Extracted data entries
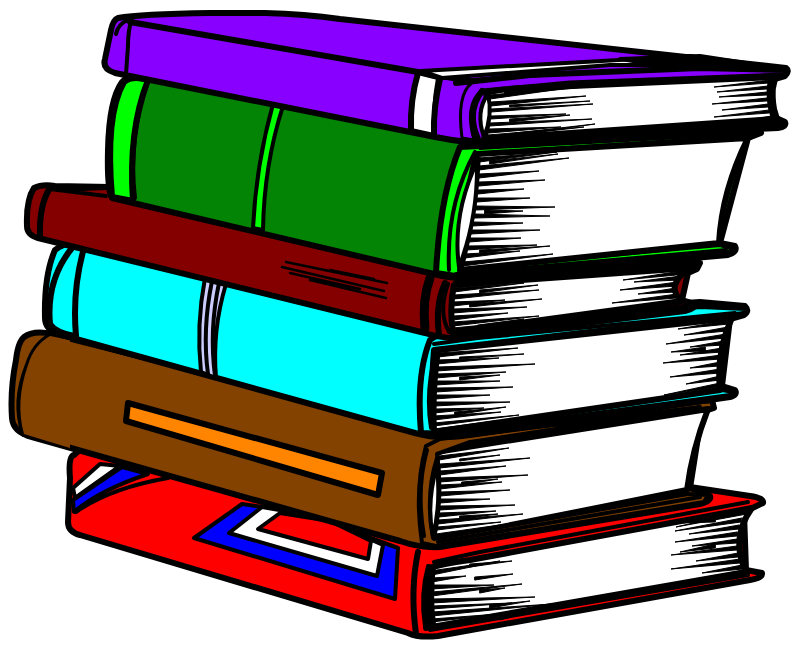
<!DOCTYPE html>
<html lang="en">
<head>
<meta charset="utf-8">
<title>Stack of books</title>
<style>
:root{--ink:#000;--paper:#fff;--violet:#80f;--green:#048404;--lime:#0f0;--maroon:#840000;--cyan:#0ff;--lavender:#ccf;--brown:#844200;--orange:#ff8400;--red:#f00;--blue:#00f}
html,body{margin:0;background:var(--paper);overflow:hidden}
svg{display:block;width:800px;height:650px}
.book path,.book polygon{stroke:var(--ink);stroke-width:6;stroke-linejoin:round;stroke-linecap:round}
.book .fine{stroke-width:4}
.book .line{fill:none}
.book .rule{fill:none;stroke-width:2.5}
.book .hatch{fill:var(--ink);stroke-width:1}
.paper{fill:var(--paper)}
.ink{fill:var(--ink)}
.violet{fill:var(--violet)}
.green{fill:var(--green)}
.lime{fill:var(--lime)}
.maroon{fill:var(--maroon)}
.cyan{fill:var(--cyan)}
.lavender{fill:var(--lavender)}
.brown{fill:var(--brown)}
.orange{fill:var(--orange)}
.red{fill:var(--red)}
.blue{fill:var(--blue)}
</style>
</head>
<body>
<svg viewBox="0 0 800 650" role="img" aria-label="Stack of six colourful books">

<g class="book" id="red-book">
  <path class="red" d="M74 455Q68 456 70 478L68 522Q68 532 80 535L408 633Q418 638 438 636L750 580Q763 578 762 573L746 570L744 512L763 503Q764 498 750 496L690 487L420 440L90 440Z"/>
  <path class="paper fine" d="M73 488L100 464L120 466L75 498Z"/>
  <path class="blue fine" d="M73 500L122 467L148 474Q100 490 74 512Z"/>
  <path class="line fine" d="M76 512Q110 488 168 478"/>
  <polygon class="blue fine" points="194,538 242,504 300,512 398,548 395,599"/>
  <polygon class="paper fine" points="229,533 262,507 320,517 383,545 377,576"/>
  <polygon class="red fine" points="258,529 280,513 330,521 371,541 368,559"/>
  <path class="line" d="M418 552Q410 590 416 634"/>
  <path class="paper" d="M430 568Q440 564 470 560L752 508Q730 538 746 572L426 628Q434 600 430 568Z"/>
  <path class="ink fine" d="M428 566Q420 595 425 626L434 624Q430 595 434 567Z"/>
  <path class="line fine" d="M434 562L480 552L748 502M430 630L748 575"/>
  <path class="hatch" d="M430 571l70 -10l-68 14zM432 578l34 -2l-34 6zM432 585l62 0l-62 4zM432 592l90 -8l-90 12zM432 599l103 -2l-103 6zM432 606l80 -3l-80 6zM432 612l120 -8l-120 12zM432 619l66 -5l-66 8zM432 625l95 -13l-95 16zM470 564l42 -3l-42 6zM475 577l38 -3l-38 6zM490 605l40 -4l-40 7zM480 590l25 -2l-25 5zM500 617l45 -9l-45 12z"/>
  <path class="hatch" d="M748 510l-72 17l71 -13zM742 518l-67 13l66 -9zM739 525l-50 9l50 -5zM737 532l-62 10l62 -6zM737 539l-45 7l45 -3zM737 546l-66 9l66 -5zM738 553l-42 8l42 -4zM740 559l-69 10l69 -6zM742 565l-40 8l41 -4zM745 570l-50 9l50 -5zM715 518l-36 5l36 -1zM715 544l-35 8l35 -4z"/>
</g>

<g class="book" id="brown-book">
  <path class="brown" d="M24 337Q34 330 52 334L430 430L712 400L714 408L702 412L690 488L710 496Q712 501 700 504L440 547Q420 548 400 541L32 437Q13 432 12 418Q10 390 16 360Q18 342 24 337Z"/>
  <path class="line" d="M24 434Q13 402 28 365Q34 345 50 336"/>
  <path class="brown" stroke="none" d="M24 434Q15 402 28 365Q34 345 50 336L70 340L70 448Z" style="stroke:none"/>
  <polygon class="orange" points="128,403 382,473 378,495 126,421"/>
  <path class="paper" d="M436 452L708 409Q692 450 687 490L431 541Q441 500 436 452Z"/>
  <path class="brown fine" d="M426 446Q414 490 422 543L436 546L704 502L708 495L688 494L434 539Q443 495 437 454L470 442L700 407L440 439Z"/>
  <path class="line fine" d="M427 450Q416 490 424 536M437 458Q425 495 433 538M438 542L700 497"/>
  <path class="paper fine" d="M437 465Q426 505 433 536Q441 505 437 465Z"/>
  <path class="hatch" d="M439 456l70 -8l-70 12zM440 464l90 -6l-90 10zM440 471l66 -5l-66 9zM440 478l88 -3l-88 7zM440 485l62 -3l-62 7zM440 492l70 -2l-70 6zM440 499l50 0l-50 4zM440 506l75 -1l-75 5zM439 513l57 -2l-57 6zM438 520l85 -6l-85 10zM437 527l64 -5l-64 8zM436 534l92 -13l-92 16zM460 459l40 -4l-40 6zM462 482l36 -3l-36 6zM460 516l38 -2l-38 5z"/>
</g>

<g class="book" id="cyan-book">
  <path class="cyan" d="M55 250Q64 242 80 243L440 320L700 302L745 306Q750 311 744 315L730 319L722 386L735 390Q738 395 730 397L470 435Q440 440 415 433L58 334Q45 329 45 318Q44 275 55 250Z"/>
  <path class="line" d="M84 248Q72 290 76 336M72 248Q46 280 50 324Q55 332 74 336"/>
  <path class="lavender fine" d="M205 278Q196 325 201 372L216 378Q212 330 226 284Z"/>
  <path class="line fine" d="M212 281Q202 330 208 374M219 283Q209 330 215 376"/>
  <path class="cyan" d="M430 340Q416 375 421 433L450 434L730 396L734 391L722 389L440 430Q428 425 434 350L744 314L746 308L700 306L450 334Q436 334 430 340Z"/>
  <path class="paper" d="M438 350L732 318Q716 350 720 390L434 432Q432 390 438 350Z"/>
  <path class="line fine" d="M436 352Q425 390 431 428M434 344L478 338L735 313"/>
  <path class="hatch" d="M438 353l80 -5l-80 9zM437 360l62 -2l-62 6zM437 367l98 -3l-98 7zM436 374l70 -2l-70 6zM436 381l64 0l-64 4zM436 388l77 -1l-77 5zM435 395l55 0l-55 4zM435 402l75 0l-75 4zM434 409l50 -1l-50 5zM434 416l67 -4l-67 8zM434 423l85 -8l-85 11zM434 429l60 -8l-60 11zM460 357l64 -3l-64 5zM460 377l40 -2l-40 5zM455 412l51 -5l-51 8z"/>
  <path class="hatch" d="M730 320l-52 9l51 -5zM728 327l-44 8l43 -4zM726 334l-60 10l59 -6zM724 341l-34 6l34 -2zM722 348l-42 7l42 -3zM721 355l-58 8l58 -4zM720 362l-30 6l30 -2zM720 369l-50 8l50 -4zM720 376l-34 8l34 -4zM720 383l-56 12l56 -8zM705 347l-34 5l34 -1z"/>
</g>

<g class="book" id="maroon-book">
  <path class="maroon" d="M34 188Q42 184 55 186L110 187L450 262L700 263L697 269L688 273L682 300L695 304Q695 309 685 311L470 337Q445 340 425 333L38 238Q27 235 27 226Q26 200 34 188Z"/>
  <path class="line" d="M50 188Q39 205 40 236"/>
  <path class="line fine" d="M50 189L106 196M60 190L106 188"/>
  <path class="rule" d="M286 262L387 283M282 267L384 291M290 273L360 289M310 280L386 298M330 270L374 279"/>
  <path class="line" d="M430 277Q422 300 424 331M445 283Q435 305 439 334"/>
  <path class="line" style="stroke-width:9" d="M430 278Q422 300 425 328"/>
  <path class="paper" d="M454 285L690 268Q664 286 682 301L453 332Q449 308 454 285Z"/>
  <path class="line" d="M456 283L698 264M453 334L692 306"/>
  <path class="line fine" d="M448 284Q438 312 449 332"/>
  <path class="hatch" d="M454 288l70 -5l-70 9zM454 295l85 -5l-85 9zM453 302l52 -2l-52 6zM453 309l74 -2l-74 6zM453 316l55 -3l-55 7zM453 322l86 -6l-86 10zM453 328l62 -6l-62 9zM470 304l72 -5l-72 8zM480 290l58 -5l-58 8zM478 325l46 -6l-46 9z"/>
  <path class="hatch" d="M688 270l-65 10l64 -6zM681 276l-47 6l46 -2zM677 282l-57 8l57 -4zM676 288l-38 6l38 -2zM677 294l-65 9l65 -5zM680 300l-39 8l39 -4z"/>
</g>

<g class="book" id="green-book">
  <path class="green" d="M122 82Q130 74 150 76L450 130L755 126L761 133L748 138L720 243L735 246Q738 252 728 255L480 277Q455 280 434 274L112 198Q107 190 108 150Q109 100 122 82Z"/>
  <path class="lime" d="M124 82Q132 75 148 80Q128 130 133 201L112 197Q105 115 124 82Z"/>
  <path class="line fine" d="M148 82Q128 140 135 198"/>
  <path class="lime fine" d="M273 104Q256 165 253 228L263 230Q264 165 283 106Z"/>
  <path class="lime" d="M460 147Q440 195 436 273L462 277L728 254L735 248L720 244L466 267Q457 262 466 200L476 155L750 137L758 131L700 131L480 146Z"/>
  <path class="paper" d="M478 154L748 138Q722 190 719 243L460 270Q476 212 478 154Z"/>
  <path class="line fine" d="M475 152Q446 205 449 270M480 148L755 133M456 274L726 250"/>
  <path class="paper fine" d="M477 162Q452 215 459 267Q478 218 477 162Z"/>
  <path class="hatch" d="M479 158l78 -6l-78 10zM479 166l90 -8l-90 12zM479 174l60 -3l-60 7zM479 182l66 -2l-66 6zM478 190l46 -1l-46 5zM477 198l53 0l-53 4zM476 206l79 1l-79 3zM475 214l75 2l-75 2zM473 222l50 1l-50 3zM471 230l69 0l-69 4zM469 238l52 0l-52 4zM467 246l70 -1l-70 5zM465 254l55 -3l-55 7zM463 262l90 -8l-90 12zM490 161l68 -7l-68 10zM485 210l38 1l-38 3zM480 250l70 -4l-70 7z"/>
</g>

<g class="book" id="violet-book">
  <path class="violet" d="M118 18Q140 14 210 13L265 13Q305 14 340 19L786 68Q790 71 785 76L771 80L774 117L785 122Q787 127 778 128L500 143Q470 144 435 137L115 73Q102 69 105 59L111 30Q113 20 118 18Z"/>
  <path class="line fine" d="M132 18Q128 30 128 46L126 74M128 20Q118 24 116 34"/>
  <path class="line" d="M130 22L418 72L476 82"/>
  <path class="paper fine" d="M418 73L438 78Q433 105 434 135L411 130Q410 100 418 73Z"/>
  <path class="paper fine" d="M421 71L690 56L750 65L610 65L442 78Z"/>
  <path class="line" d="M418 73Q410 100 411 130M440 79Q433 108 434 136"/>
  <path class="ink fine" d="M620 59L700 56L786 69L760 73L680 68Z"/>
  <path class="violet fine" d="M474 140Q464 105 482 90L570 82L784 74L787 70L690 67L480 79Q455 85 462 138Z" style="stroke-width:3"/>
  <path class="line" d="M456 83L530 75L700 68L786 70"/>
  <path class="paper" d="M486 93Q500 88 550 87L773 77Q767 98 775 119L484 139Q491 116 486 93Z"/>
  <path class="paper fine" d="M488 94Q475 112 484 137Q493 115 488 94Z"/>
  <path class="line" d="M482 91Q466 112 478 139M484 141L600 135L782 124"/>
  <path class="ink fine" d="M770 79L776 79Q770 98 778 119L773 119Q766 99 770 79Z"/>
  <path class="hatch" d="M490 95l85 -8l-85 12zM491 102l95 -6l-95 10zM491 109l102 -5l-102 8zM491 116l75 -2l-75 5zM490 123l102 -4l-102 7zM489 129l72 -2l-72 6zM488 135l96 -8l-96 11zM505 92l90 -6l-90 9zM510 105l80 -4l-80 6zM510 119l60 -4l-60 7zM515 133l80 -9l-80 11z"/>
  <path class="hatch" d="M770 80l-56 7l55 -4zM768 86l-51 6l50 -3zM767 92l-48 5l48 -2zM767 98l-55 6l55 -3zM768 104l-46 6l46 -3zM769 110l-55 7l55 -4zM772 116l-46 7l46 -4z"/>
</g>
</svg>
</body>
</html>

**EXERCISE OBJECTIVE:**
A complete answer lists each line of the data that holds the word "green".

**RESULT OF THIS TASK:**
:root{--ink:#000;--paper:#fff;--violet:#80f;--green:#048404;--lime:#0f0;--maroon:#840000;--cyan:#0ff;--lavender:#ccf;--brown:#844200;--orange:#ff8400;--red:#f00;--blue:#00f}
.green{fill:var(--green)}
<g class="book" id="green-book">
  <path class="green" d="M122 82Q130 74 150 76L450 130L755 126L761 133L748 138L720 243L735 246Q738 252 728 255L480 277Q455 280 434 274L112 198Q107 190 108 150Q109 100 122 82Z"/>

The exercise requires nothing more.